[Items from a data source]
┄┄┄┄┄┄
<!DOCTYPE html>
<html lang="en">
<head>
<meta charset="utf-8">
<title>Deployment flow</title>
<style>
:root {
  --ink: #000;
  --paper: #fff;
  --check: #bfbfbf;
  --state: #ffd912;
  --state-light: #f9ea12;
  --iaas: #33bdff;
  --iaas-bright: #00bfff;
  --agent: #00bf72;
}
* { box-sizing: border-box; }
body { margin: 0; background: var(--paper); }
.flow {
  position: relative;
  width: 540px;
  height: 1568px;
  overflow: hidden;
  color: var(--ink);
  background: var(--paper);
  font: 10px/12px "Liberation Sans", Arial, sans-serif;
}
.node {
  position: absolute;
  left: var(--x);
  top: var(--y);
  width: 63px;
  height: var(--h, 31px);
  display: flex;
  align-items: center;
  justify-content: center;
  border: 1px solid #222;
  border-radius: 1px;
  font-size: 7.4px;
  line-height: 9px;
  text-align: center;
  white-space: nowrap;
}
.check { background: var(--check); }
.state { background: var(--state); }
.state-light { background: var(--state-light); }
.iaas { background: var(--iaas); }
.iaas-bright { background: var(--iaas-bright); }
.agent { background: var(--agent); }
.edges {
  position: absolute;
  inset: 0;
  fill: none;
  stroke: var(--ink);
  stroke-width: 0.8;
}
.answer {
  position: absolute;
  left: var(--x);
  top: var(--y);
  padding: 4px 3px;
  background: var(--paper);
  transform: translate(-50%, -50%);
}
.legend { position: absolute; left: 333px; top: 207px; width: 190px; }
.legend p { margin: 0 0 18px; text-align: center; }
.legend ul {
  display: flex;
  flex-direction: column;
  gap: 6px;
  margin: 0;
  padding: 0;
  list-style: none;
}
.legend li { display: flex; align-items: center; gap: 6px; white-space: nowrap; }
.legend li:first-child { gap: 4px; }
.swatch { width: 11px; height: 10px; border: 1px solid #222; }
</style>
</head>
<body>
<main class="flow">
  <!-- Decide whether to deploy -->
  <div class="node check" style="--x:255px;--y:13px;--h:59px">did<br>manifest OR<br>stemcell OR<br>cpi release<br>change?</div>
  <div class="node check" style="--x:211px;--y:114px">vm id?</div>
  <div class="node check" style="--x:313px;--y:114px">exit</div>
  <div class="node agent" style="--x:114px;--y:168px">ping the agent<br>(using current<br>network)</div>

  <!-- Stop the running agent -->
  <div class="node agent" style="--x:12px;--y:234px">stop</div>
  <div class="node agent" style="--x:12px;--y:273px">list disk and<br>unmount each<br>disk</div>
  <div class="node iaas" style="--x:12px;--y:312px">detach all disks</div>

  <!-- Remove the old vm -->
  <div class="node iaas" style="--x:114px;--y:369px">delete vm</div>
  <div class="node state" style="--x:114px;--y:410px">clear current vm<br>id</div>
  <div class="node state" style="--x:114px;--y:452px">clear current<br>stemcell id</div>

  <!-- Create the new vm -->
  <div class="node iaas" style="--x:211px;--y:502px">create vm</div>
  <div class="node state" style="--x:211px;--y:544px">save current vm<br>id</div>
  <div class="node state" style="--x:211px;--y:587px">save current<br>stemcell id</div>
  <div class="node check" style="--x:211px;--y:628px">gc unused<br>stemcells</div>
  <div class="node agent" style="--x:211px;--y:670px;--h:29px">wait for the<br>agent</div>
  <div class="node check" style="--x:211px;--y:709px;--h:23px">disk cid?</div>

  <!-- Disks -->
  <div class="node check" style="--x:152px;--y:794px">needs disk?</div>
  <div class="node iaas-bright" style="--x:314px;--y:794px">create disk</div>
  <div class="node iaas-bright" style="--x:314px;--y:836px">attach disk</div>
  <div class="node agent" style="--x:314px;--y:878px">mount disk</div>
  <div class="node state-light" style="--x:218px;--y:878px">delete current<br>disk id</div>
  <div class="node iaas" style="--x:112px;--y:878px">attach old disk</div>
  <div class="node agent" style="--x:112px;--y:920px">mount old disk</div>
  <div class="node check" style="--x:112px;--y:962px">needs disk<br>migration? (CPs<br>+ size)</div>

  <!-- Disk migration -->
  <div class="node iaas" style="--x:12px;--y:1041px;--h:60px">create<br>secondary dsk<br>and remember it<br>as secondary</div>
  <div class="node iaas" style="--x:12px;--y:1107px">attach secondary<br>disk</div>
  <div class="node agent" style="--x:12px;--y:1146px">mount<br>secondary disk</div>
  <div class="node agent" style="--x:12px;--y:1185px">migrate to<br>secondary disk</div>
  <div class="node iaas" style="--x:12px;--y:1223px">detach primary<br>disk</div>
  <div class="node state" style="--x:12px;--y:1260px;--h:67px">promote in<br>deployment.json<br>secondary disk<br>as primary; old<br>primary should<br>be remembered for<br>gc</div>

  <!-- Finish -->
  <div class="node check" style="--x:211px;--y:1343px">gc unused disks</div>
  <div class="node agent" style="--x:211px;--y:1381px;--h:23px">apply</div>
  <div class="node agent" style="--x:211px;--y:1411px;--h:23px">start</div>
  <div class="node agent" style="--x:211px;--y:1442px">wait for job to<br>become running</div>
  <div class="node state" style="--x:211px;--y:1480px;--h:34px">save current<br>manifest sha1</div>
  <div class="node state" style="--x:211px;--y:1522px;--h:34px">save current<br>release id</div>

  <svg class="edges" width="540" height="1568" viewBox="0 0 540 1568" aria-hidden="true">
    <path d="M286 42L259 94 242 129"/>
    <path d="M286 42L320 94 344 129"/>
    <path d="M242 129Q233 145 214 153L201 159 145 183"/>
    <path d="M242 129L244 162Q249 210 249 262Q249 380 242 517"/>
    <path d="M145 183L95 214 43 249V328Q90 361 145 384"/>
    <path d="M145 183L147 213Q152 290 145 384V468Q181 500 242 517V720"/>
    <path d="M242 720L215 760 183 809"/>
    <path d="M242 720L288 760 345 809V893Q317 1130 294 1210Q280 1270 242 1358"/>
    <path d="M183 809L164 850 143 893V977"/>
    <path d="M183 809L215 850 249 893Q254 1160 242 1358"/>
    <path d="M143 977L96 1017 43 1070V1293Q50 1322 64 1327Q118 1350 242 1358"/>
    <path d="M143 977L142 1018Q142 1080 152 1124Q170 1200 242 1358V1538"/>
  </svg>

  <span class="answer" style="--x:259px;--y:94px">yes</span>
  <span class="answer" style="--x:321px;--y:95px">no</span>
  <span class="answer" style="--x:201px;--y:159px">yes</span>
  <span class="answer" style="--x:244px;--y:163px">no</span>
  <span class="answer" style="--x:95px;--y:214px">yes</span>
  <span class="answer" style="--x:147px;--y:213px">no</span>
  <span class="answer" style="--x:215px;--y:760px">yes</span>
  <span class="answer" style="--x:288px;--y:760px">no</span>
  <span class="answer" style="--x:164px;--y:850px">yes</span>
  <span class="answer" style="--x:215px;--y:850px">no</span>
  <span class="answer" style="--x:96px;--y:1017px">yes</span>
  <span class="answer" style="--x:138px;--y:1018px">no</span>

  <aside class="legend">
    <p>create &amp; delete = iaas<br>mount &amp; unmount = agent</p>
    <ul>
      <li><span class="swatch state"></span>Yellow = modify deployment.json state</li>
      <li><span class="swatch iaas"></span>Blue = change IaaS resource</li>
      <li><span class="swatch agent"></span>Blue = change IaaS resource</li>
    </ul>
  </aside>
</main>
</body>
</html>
┄┄┄┄┄┄
• Activity: In the data above, how many lines carry the string "path"? Only the number should be given.

• Exercise output: 12